Your goal: Write out every line below that contains "ellipse".

Plain-text document sources:
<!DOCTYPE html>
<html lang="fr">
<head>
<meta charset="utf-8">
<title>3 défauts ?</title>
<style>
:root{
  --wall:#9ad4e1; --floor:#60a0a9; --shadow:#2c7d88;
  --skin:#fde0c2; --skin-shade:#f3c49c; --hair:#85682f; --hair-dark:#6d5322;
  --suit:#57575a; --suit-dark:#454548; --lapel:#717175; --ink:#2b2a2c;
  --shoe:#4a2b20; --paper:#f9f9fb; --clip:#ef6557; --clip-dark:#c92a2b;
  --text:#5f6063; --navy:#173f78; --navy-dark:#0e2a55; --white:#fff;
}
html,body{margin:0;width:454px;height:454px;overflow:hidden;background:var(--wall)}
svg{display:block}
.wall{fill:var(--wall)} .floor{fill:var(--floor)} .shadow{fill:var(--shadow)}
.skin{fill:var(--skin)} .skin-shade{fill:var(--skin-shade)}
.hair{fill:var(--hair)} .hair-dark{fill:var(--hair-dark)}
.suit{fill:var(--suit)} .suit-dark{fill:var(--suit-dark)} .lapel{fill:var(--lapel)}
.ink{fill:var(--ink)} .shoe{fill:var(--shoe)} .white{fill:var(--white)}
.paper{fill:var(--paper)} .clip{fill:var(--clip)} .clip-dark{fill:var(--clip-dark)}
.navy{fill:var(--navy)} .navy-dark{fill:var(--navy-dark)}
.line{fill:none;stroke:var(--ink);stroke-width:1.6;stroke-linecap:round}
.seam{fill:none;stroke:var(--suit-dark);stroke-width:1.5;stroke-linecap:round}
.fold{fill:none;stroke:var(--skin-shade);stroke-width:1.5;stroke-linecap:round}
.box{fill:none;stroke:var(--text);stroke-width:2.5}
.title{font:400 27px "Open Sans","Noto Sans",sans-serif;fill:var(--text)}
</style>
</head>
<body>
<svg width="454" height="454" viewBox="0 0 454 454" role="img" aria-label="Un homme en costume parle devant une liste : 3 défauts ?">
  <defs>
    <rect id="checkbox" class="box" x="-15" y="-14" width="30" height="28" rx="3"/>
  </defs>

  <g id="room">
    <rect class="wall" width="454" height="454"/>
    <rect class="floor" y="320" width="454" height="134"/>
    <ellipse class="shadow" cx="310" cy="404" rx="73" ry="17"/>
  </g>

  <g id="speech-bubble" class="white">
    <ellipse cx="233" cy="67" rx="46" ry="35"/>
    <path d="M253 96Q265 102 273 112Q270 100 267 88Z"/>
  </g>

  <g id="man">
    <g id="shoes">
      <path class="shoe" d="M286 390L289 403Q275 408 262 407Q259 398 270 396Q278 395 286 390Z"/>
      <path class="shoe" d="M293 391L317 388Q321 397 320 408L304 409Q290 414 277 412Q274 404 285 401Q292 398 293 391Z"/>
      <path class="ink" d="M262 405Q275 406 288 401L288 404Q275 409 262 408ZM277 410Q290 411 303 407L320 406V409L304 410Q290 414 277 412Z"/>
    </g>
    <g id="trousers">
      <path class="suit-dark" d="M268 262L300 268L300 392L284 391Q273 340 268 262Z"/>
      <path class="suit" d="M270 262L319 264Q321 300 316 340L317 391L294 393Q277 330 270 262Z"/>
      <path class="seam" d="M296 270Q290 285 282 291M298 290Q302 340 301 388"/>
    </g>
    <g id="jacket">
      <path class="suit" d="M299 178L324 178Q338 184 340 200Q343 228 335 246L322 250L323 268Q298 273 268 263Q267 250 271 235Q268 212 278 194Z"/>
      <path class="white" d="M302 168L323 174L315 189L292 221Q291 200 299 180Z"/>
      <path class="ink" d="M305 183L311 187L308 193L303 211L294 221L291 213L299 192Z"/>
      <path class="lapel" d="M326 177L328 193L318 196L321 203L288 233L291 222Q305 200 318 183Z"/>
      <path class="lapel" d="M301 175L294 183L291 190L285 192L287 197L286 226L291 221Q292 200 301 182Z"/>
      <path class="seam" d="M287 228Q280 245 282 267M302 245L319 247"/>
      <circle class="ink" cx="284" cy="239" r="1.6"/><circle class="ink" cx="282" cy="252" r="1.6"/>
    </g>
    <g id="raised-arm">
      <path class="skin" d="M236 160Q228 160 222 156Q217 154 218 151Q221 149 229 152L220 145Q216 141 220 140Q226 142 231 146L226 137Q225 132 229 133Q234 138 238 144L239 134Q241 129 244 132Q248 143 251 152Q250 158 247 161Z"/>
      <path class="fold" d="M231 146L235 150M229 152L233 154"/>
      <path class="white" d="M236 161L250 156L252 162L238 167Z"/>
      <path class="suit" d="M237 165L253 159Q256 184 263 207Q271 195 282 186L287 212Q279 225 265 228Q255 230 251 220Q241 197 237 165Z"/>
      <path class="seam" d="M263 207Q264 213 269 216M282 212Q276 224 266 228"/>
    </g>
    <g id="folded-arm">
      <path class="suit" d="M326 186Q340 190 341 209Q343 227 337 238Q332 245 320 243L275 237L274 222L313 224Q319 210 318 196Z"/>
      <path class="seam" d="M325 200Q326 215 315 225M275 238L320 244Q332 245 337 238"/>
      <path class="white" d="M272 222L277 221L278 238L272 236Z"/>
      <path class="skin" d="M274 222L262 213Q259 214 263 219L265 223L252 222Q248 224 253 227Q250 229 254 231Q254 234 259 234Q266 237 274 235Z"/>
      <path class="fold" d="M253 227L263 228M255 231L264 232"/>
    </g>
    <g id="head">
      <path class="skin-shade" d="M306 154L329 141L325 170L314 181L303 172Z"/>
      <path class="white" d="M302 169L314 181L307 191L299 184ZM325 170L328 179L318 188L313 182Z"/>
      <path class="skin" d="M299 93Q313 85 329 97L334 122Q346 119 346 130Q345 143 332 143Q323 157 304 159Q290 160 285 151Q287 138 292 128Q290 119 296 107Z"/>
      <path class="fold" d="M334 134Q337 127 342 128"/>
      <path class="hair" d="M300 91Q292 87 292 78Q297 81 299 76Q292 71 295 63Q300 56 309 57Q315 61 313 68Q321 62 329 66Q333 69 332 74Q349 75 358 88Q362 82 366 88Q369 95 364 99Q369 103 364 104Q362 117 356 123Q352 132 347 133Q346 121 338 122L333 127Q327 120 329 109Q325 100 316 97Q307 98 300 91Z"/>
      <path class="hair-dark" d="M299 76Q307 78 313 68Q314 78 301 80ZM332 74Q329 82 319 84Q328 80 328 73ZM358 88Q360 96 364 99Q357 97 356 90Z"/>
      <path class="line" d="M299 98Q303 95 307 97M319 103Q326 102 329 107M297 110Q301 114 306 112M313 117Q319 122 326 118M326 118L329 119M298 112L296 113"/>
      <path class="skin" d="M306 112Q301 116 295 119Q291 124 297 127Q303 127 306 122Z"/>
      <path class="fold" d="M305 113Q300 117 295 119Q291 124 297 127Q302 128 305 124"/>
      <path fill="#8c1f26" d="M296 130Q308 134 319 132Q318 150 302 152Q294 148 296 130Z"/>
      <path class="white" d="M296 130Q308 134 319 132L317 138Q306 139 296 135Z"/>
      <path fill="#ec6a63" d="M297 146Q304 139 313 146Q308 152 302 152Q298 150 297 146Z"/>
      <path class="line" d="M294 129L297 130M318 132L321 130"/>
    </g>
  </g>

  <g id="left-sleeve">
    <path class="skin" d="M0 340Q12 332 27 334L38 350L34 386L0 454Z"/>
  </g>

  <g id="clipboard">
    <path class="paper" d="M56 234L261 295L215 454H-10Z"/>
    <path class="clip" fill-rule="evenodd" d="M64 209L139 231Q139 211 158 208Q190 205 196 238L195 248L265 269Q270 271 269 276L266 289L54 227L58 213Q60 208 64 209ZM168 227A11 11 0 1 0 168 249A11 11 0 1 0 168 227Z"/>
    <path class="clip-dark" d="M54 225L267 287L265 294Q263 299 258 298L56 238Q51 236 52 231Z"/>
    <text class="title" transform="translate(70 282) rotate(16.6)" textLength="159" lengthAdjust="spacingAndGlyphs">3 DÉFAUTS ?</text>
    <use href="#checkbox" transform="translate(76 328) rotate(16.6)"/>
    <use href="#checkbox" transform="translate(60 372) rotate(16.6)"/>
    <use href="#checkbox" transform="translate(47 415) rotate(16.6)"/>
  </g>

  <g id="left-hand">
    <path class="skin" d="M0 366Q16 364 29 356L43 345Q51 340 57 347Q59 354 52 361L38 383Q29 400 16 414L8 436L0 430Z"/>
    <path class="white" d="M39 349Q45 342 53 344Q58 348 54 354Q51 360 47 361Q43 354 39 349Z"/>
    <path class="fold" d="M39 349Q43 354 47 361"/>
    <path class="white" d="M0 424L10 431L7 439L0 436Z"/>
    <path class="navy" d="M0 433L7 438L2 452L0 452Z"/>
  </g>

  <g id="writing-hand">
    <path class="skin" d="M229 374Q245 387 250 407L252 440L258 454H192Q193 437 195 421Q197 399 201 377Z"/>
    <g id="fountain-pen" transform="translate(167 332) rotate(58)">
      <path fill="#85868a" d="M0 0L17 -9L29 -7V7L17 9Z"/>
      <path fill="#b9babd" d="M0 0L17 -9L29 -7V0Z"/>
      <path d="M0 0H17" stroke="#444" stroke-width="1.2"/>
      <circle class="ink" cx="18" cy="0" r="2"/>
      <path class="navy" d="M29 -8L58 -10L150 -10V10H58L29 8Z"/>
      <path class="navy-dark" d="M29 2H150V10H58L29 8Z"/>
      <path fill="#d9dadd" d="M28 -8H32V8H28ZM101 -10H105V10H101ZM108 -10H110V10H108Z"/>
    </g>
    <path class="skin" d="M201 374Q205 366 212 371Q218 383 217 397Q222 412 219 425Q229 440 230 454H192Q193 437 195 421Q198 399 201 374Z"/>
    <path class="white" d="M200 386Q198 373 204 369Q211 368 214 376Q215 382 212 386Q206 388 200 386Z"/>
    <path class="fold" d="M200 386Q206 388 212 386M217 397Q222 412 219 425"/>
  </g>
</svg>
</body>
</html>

Written response:
    <ellipse class="shadow" cx="310" cy="404" rx="73" ry="17"/>
    <ellipse cx="233" cy="67" rx="46" ry="35"/>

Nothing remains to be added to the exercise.